**Work instructions**
Exact copies of all the lines below are required, with the pictures omitted.

Start of Record excerpts

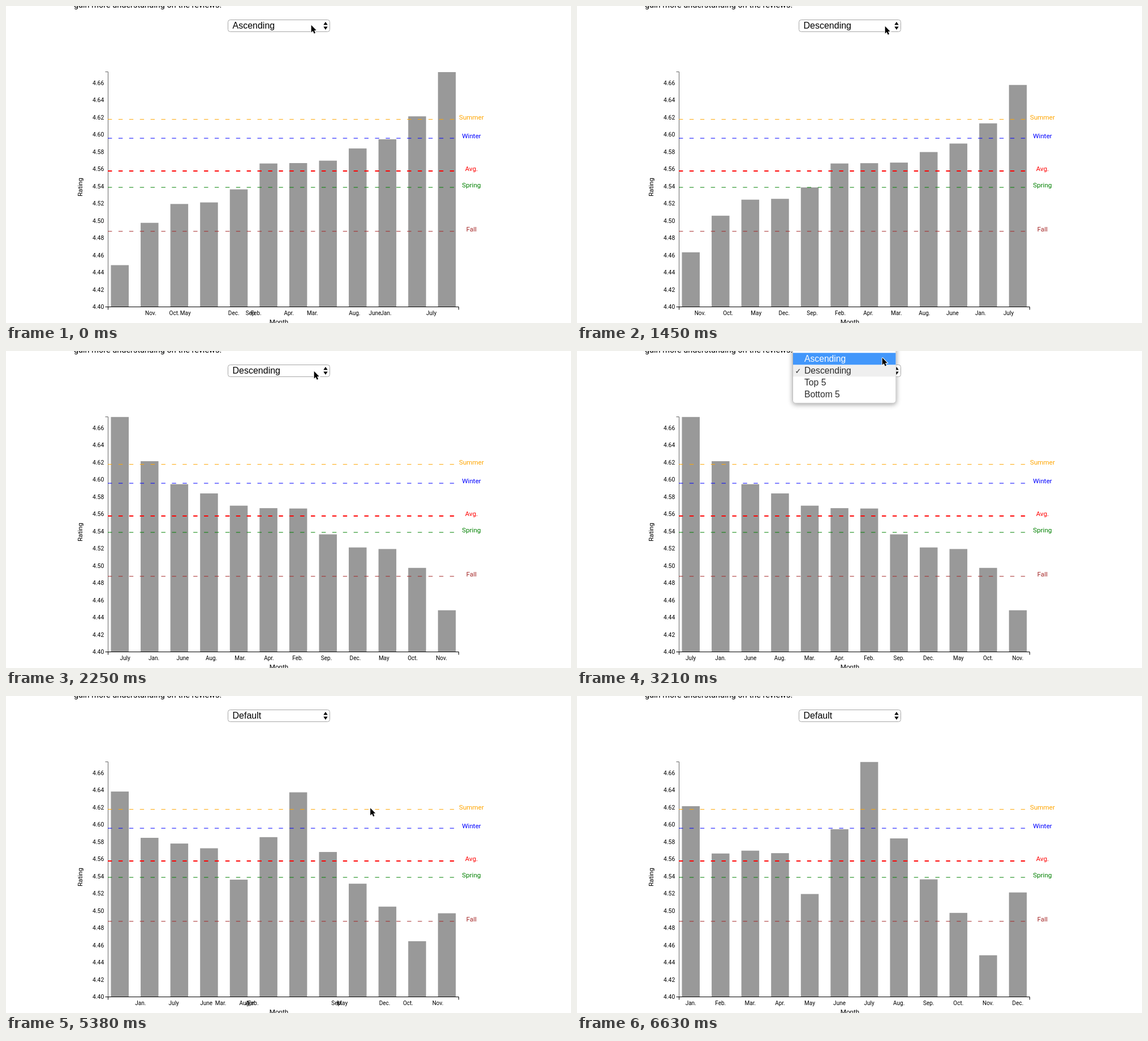
An HTML page with a canvas that plays this animation: 999x561 px, repeating every 7.69 s.

```html
<!DOCTYPE html>
<html lang="en">
<head>
<meta charset="utf-8">
<title>Ratings by month</title>
<style>
  html, body { margin: 0; width: 100%; height: 100%; overflow: hidden; background: #fff; }
  canvas { display: block; }
</style>
</head>
<body>
<canvas id="stage" width="999" height="561"></canvas>
<script>
const ctx = document.getElementById('stage').getContext('2d');
const LOOP = 7690, BASE = 532.5, STEP = 52.57, ROW = 21, FADE = 425;
const SANS = 'Roboto, "Open Sans", sans-serif';
const UI = '"Liberation Sans", Arial, sans-serif';

const ratings = {
  'Jan.': 4.6213, 'Feb.': 4.5664, 'Mar.': 4.5697, 'Apr.': 4.5668, May: 4.5194, June: 4.5946,
  July: 4.6726, 'Aug.': 4.5839, 'Sep.': 4.5364, 'Oct.': 4.4975, 'Nov.': 4.4483, 'Dec.': 4.5212
};
const averages = {
  orange: ['Summer', 4.6176], blue: ['Winter', 4.5957], red: ['Avg.', 4.5577],
  green: ['Spring', 4.5387], brown: ['Fall', 4.4877]
};
const options = ['Default', 'Ascending', 'Descending', 'Top 5', 'Bottom 5'];

const byMonth = Object.keys(ratings);
const ascending = [...byMonth].sort((a, b) => ratings[a] - ratings[b]);
const descending = [...ascending].reverse();

const sorts = [
  { start: -1302, rate: 0.54, from: byMonth, to: ascending, value: 1 },
  { start: 1214, rate: 0.81, from: ascending, to: descending, value: 2 },
  { start: 4958, rate: 1, from: descending, to: byMonth, value: 0 }
];
const menus = [
  { checked: 1, open: 950, close: 865 },
  { checked: 2, open: 2400, close: 4460 }
];

// Pointer moves: start, end, x, y
const moves = [
  [680, 860, 538, 53], [1220, 1450, 544, 35], [2400, 3210, 539, 11], [3390, 3750, 532, 2],
  [4720, 5020, 643, 197], [5380, 5930, 912, 473], [6280, 6630, 945, 570]
];

const clamp = v => Math.min(1, Math.max(0, v));
const lerp = (a, b, p) => a + (b - a) * p;
const ease = v => {
  const p = clamp(v);
  return p < 0.5 ? 4 * p ** 3 : 1 - 4 * (1 - p) ** 3;
};
const ratingY = v => BASE - (v - 4.4) * 1525;
const rowTop = (i, checked) => 24.3 + ROW * (i - checked);
const pointerAt = t => moves.reduce(([px, py], [start, end, x, y]) => {
  const p = clamp((t - start) / (end - start));
  return [lerp(px, x, p), lerp(py, y, p)];
}, [539, 33]);

function text(str, x, y, size, color = '#000', align = 'left', family = SANS) {
  ctx.font = `${size}px ${family}`;
  ctx.textAlign = align;
  ctx.fillStyle = color;
  ctx.fillText(str, x, y);
}

function trace(points) {
  ctx.beginPath();
  points.forEach(([x, y]) => ctx.lineTo(x, y));
}

function shape(points, color) {
  trace(points);
  ctx.fillStyle = color;
  ctx.fill();
}

function line(points, color, width = 1) {
  trace(points);
  ctx.strokeStyle = color;
  ctx.lineWidth = width;
  ctx.stroke();
}

function box(x, y, w, h, r, fill, stroke) {
  ctx.beginPath();
  ctx.roundRect(x, y, w, h, r);
  ctx.fillStyle = fill;
  ctx.fill();
  ctx.strokeStyle = stroke;
  ctx.lineWidth = 1;
  ctx.stroke();
}

function drawChart(t, { start, rate, from, to }) {
  const elapsed = (t - start) * rate;
  const barP = ease(elapsed / 750), labelP = ease(elapsed / 1000);
  from.forEach((name, i) => {
    const top = ratingY(lerp(ratings[name], ratings[to[i]], barP));
    ctx.fillStyle = '#999';
    ctx.fillRect(185.5 + STEP * i, top, 31.5, BASE - top);
    text(name, 201.2 + STEP * lerp(i, to.indexOf(name), labelP), 547, 10, '#000', 'center');
  });

  line([[175.5, 116.5], [180.5, 116.5], [180.5, BASE]], '#666');
  line([[175.5, BASE], [800.5, BASE], [800.5, 537.5]], '#000');
  line([[180.5, BASE], [180.5, 537.5]], '#000');
  for (let i = 0; i < 14; i++) {
    const value = 4.4 + i * 0.02;
    text(value.toFixed(2), 173.3, ratingY(value) + 3.8, 10.4, '#000', 'right');
  }

  for (const [color, [name, value]] of Object.entries(averages)) {
    const y = ratingY(value);
    ctx.setLineDash([7.4, 11.5]);
    line([[180, y], [800, y]], color, name === 'Avg.' ? 2 : 1);
    ctx.setLineDash([]);
    text(name, 823, y, 11.7, color, 'center');
  }

  text('Month', 482.5, 563, 11.7, '#000', 'center');
  ctx.save();
  ctx.translate(135, 320.5);
  ctx.rotate(-Math.PI / 2);
  text('Rating', 0, 0, 11.7, '#000', 'center');
  ctx.restore();
}

function drawSelect(value) {
  box(392.5, 24.5, 180, 21, 4, '#fff', '#a6a6a6');
  text(options[value], 400.5, 40.3, 16, '#000', 'left', UI);
  shape([[561.3, 33.5], [565, 28], [568.7, 33.5]], '#000');
  shape([[561.3, 36.5], [565, 42], [568.7, 36.5]], '#000');
}

function menuPanel(checked, fill, stroke) {
  box(381.5, -20, 182.5, rowTop(5, checked) + 25, 5, fill, stroke);
}

function drawShadow({ checked }, alpha) {
  ctx.save();
  ctx.shadowColor = `rgba(0,0,0,${0.35 * alpha})`;
  ctx.shadowBlur = 9;
  ctx.shadowOffsetY = 2;
  menuPanel(checked, '#fff', '#fff');
  ctx.restore();
}

function drawMenu(t, { checked, close }, alpha) {
  const y = pointerAt(Math.min(t, close))[1];
  const hover = checked + Math.floor((y - rowTop(0, 0)) / ROW);
  const fillRow = (i, color) => {
    ctx.fillStyle = color;
    ctx.fillRect(382, rowTop(i, checked), 181.5, ROW);
  };
  ctx.save();
  ctx.globalAlpha = alpha;
  menuPanel(checked, alpha < 1 ? '#f2f2f2' : '#fff', '#bcbcbc');
  fillRow(checked, '#efefef');
  fillRow(hover, '#4297fb');
  options.forEach((name, i) => {
    const color = i === hover ? '#fff' : '#2c2c2c', baseline = rowTop(i, checked) + 15.3;
    text(name, 402, baseline, 15.7, color, 'left', UI);
    if (i === checked) text('✓', 385.5, baseline, 13, color, 'left', '"DejaVu Sans", sans-serif');
  });
  ctx.restore();
}

function drawPointer(t) {
  const [x, y] = pointerAt(t);
  const arrow = [[0, 0], [0, 13], [3, 10.3], [5, 15], [7.3, 14], [5.3, 9.5], [9, 9.3], [0, 0]];
  ctx.save();
  ctx.translate(x + 0.7, y + 0.7);
  line(arrow, '#fff', 2);
  shape(arrow, '#000');
  ctx.restore();
}

function draw(t) {
  ctx.fillStyle = '#fff';
  ctx.fillRect(0, 0, 999, 561);
  const sort = sorts.findLast(s => s.start <= t);
  const menu = menus.findLast(m => m.open <= t);
  const alpha = menu ? clamp(1 - (t - menu.close) / FADE) : 0;
  text('gain more understanding on the reviews.', 120, 2.5, 14.5);
  drawChart(t, sort);
  if (alpha) drawShadow(menu, alpha);
  drawSelect(sort.value);
  if (alpha) drawMenu(t, menu, alpha);
  drawPointer(t);
}

const begin = performance.now();
function tick() {
  draw((performance.now() - begin) % LOOP);
  requestAnimationFrame(tick);
}
tick();
</script>
</body>
</html>
```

End of Record excerpts

**Answer section**
An HTML page with a canvas that plays this animation: 999x561 px, repeating every 7.69 s.

```html
<!DOCTYPE html>
<html lang="en">
<head>
<meta charset="utf-8">
<title>Ratings by month</title>
<style>
  html, body { margin: 0; width: 100%; height: 100%; overflow: hidden; background: #fff; }
  canvas { display: block; }
</style>
</head>
<body>
<canvas id="stage" width="999" height="561"></canvas>
<script>
const ctx = document.getElementById('stage').getContext('2d');
const LOOP = 7690, BASE = 532.5, STEP = 52.57, ROW = 21, FADE = 425;
const SANS = 'Roboto, "Open Sans", sans-serif';
const UI = '"Liberation Sans", Arial, sans-serif';

const ratings = {
  'Jan.': 4.6213, 'Feb.': 4.5664, 'Mar.': 4.5697, 'Apr.': 4.5668, May: 4.5194, June: 4.5946,
  July: 4.6726, 'Aug.': 4.5839, 'Sep.': 4.5364, 'Oct.': 4.4975, 'Nov.': 4.4483, 'Dec.': 4.5212
};
const averages = {
  orange: ['Summer', 4.6176], blue: ['Winter', 4.5957], red: ['Avg.', 4.5577],
  green: ['Spring', 4.5387], brown: ['Fall', 4.4877]
};
const options = ['Default', 'Ascending', 'Descending', 'Top 5', 'Bottom 5'];

const byMonth = Object.keys(ratings);
const ascending = [...byMonth].sort((a, b) => ratings[a] - ratings[b]);
const descending = [...ascending].reverse();

const sorts = [
  { start: -1302, rate: 0.54, from: byMonth, to: ascending, value: 1 },
  { start: 1214, rate: 0.81, from: ascending, to: descending, value: 2 },
  { start: 4958, rate: 1, from: descending, to: byMonth, value: 0 }
];
const menus = [
  { checked: 1, open: 950, close: 865 },
  { checked: 2, open: 2400, close: 4460 }
];

// Pointer moves: start, end, x, y
const moves = [
  [680, 860, 538, 53], [1220, 1450, 544, 35], [2400, 3210, 539, 11], [3390, 3750, 532, 2],
  [4720, 5020, 643, 197], [5380, 5930, 912, 473], [6280, 6630, 945, 570]
];

const clamp = v => Math.min(1, Math.max(0, v));
const lerp = (a, b, p) => a + (b - a) * p;
const ease = v => {
  const p = clamp(v);
  return p < 0.5 ? 4 * p ** 3 : 1 - 4 * (1 - p) ** 3;
};
const ratingY = v => BASE - (v - 4.4) * 1525;
const rowTop = (i, checked) => 24.3 + ROW * (i - checked);
const pointerAt = t => moves.reduce(([px, py], [start, end, x, y]) => {
  const p = clamp((t - start) / (end - start));
  return [lerp(px, x, p), lerp(py, y, p)];
}, [539, 33]);

function text(str, x, y, size, color = '#000', align = 'left', family = SANS) {
  ctx.font = `${size}px ${family}`;
  ctx.textAlign = align;
  ctx.fillStyle = color;
  ctx.fillText(str, x, y);
}

function trace(points) {
  ctx.beginPath();
  points.forEach(([x, y]) => ctx.lineTo(x, y));
}

function shape(points, color) {
  trace(points);
  ctx.fillStyle = color;
  ctx.fill();
}

function line(points, color, width = 1) {
  trace(points);
  ctx.strokeStyle = color;
  ctx.lineWidth = width;
  ctx.stroke();
}

function box(x, y, w, h, r, fill, stroke) {
  ctx.beginPath();
  ctx.roundRect(x, y, w, h, r);
  ctx.fillStyle = fill;
  ctx.fill();
  ctx.strokeStyle = stroke;
  ctx.lineWidth = 1;
  ctx.stroke();
}

function drawChart(t, { start, rate, from, to }) {
  const elapsed = (t - start) * rate;
  const barP = ease(elapsed / 750), labelP = ease(elapsed / 1000);
  from.forEach((name, i) => {
    const top = ratingY(lerp(ratings[name], ratings[to[i]], barP));
    ctx.fillStyle = '#999';
    ctx.fillRect(185.5 + STEP * i, top, 31.5, BASE - top);
    text(name, 201.2 + STEP * lerp(i, to.indexOf(name), labelP), 547, 10, '#000', 'center');
  });

  line([[175.5, 116.5], [180.5, 116.5], [180.5, BASE]], '#666');
  line([[175.5, BASE], [800.5, BASE], [800.5, 537.5]], '#000');
  line([[180.5, BASE], [180.5, 537.5]], '#000');
  for (let i = 0; i < 14; i++) {
    const value = 4.4 + i * 0.02;
    text(value.toFixed(2), 173.3, ratingY(value) + 3.8, 10.4, '#000', 'right');
  }

  for (const [color, [name, value]] of Object.entries(averages)) {
    const y = ratingY(value);
    ctx.setLineDash([7.4, 11.5]);
    line([[180, y], [800, y]], color, name === 'Avg.' ? 2 : 1);
    ctx.setLineDash([]);
    text(name, 823, y, 11.7, color, 'center');
  }

  text('Month', 482.5, 563, 11.7, '#000', 'center');
  ctx.save();
  ctx.translate(135, 320.5);
  ctx.rotate(-Math.PI / 2);
  text('Rating', 0, 0, 11.7, '#000', 'center');
  ctx.restore();
}

function drawSelect(value) {
  box(392.5, 24.5, 180, 21, 4, '#fff', '#a6a6a6');
  text(options[value], 400.5, 40.3, 16, '#000', 'left', UI);
  shape([[561.3, 33.5], [565, 28], [568.7, 33.5]], '#000');
  shape([[561.3, 36.5], [565, 42], [568.7, 36.5]], '#000');
}

function menuPanel(checked, fill, stroke) {
  box(381.5, -20, 182.5, rowTop(5, checked) + 25, 5, fill, stroke);
}

function drawShadow({ checked }, alpha) {
  ctx.save();
  ctx.shadowColor = `rgba(0,0,0,${0.35 * alpha})`;
  ctx.shadowBlur = 9;
  ctx.shadowOffsetY = 2;
  menuPanel(checked, '#fff', '#fff');
  ctx.restore();
}

function drawMenu(t, { checked, close }, alpha) {
  const y = pointerAt(Math.min(t, close))[1];
  const hover = checked + Math.floor((y - rowTop(0, 0)) / ROW);
  const fillRow = (i, color) => {
    ctx.fillStyle = color;
    ctx.fillRect(382, rowTop(i, checked), 181.5, ROW);
  };
  ctx.save();
  ctx.globalAlpha = alpha;
  menuPanel(checked, alpha < 1 ? '#f2f2f2' : '#fff', '#bcbcbc');
  fillRow(checked, '#efefef');
  fillRow(hover, '#4297fb');
  options.forEach((name, i) => {
    const color = i === hover ? '#fff' : '#2c2c2c', baseline = rowTop(i, checked) + 15.3;
    text(name, 402, baseline, 15.7, color, 'left', UI);
    if (i === checked) text('✓', 385.5, baseline, 13, color, 'left', '"DejaVu Sans", sans-serif');
  });
  ctx.restore();
}

function drawPointer(t) {
  const [x, y] = pointerAt(t);
  const arrow = [[0, 0], [0, 13], [3, 10.3], [5, 15], [7.3, 14], [5.3, 9.5], [9, 9.3], [0, 0]];
  ctx.save();
  ctx.translate(x + 0.7, y + 0.7);
  line(arrow, '#fff', 2);
  shape(arrow, '#000');
  ctx.restore();
}

function draw(t) {
  ctx.fillStyle = '#fff';
  ctx.fillRect(0, 0, 999, 561);
  const sort = sorts.findLast(s => s.start <= t);
  const menu = menus.findLast(m => m.open <= t);
  const alpha = menu ? clamp(1 - (t - menu.close) / FADE) : 0;
  text('gain more understanding on the reviews.', 120, 2.5, 14.5);
  drawChart(t, sort);
  if (alpha) drawShadow(menu, alpha);
  drawSelect(sort.value);
  if (alpha) drawMenu(t, menu, alpha);
  drawPointer(t);
}

const begin = performance.now();
function tick() {
  draw((performance.now() - begin) % LOOP);
  requestAnimationFrame(tick);
}
tick();
</script>
</body>
</html>
```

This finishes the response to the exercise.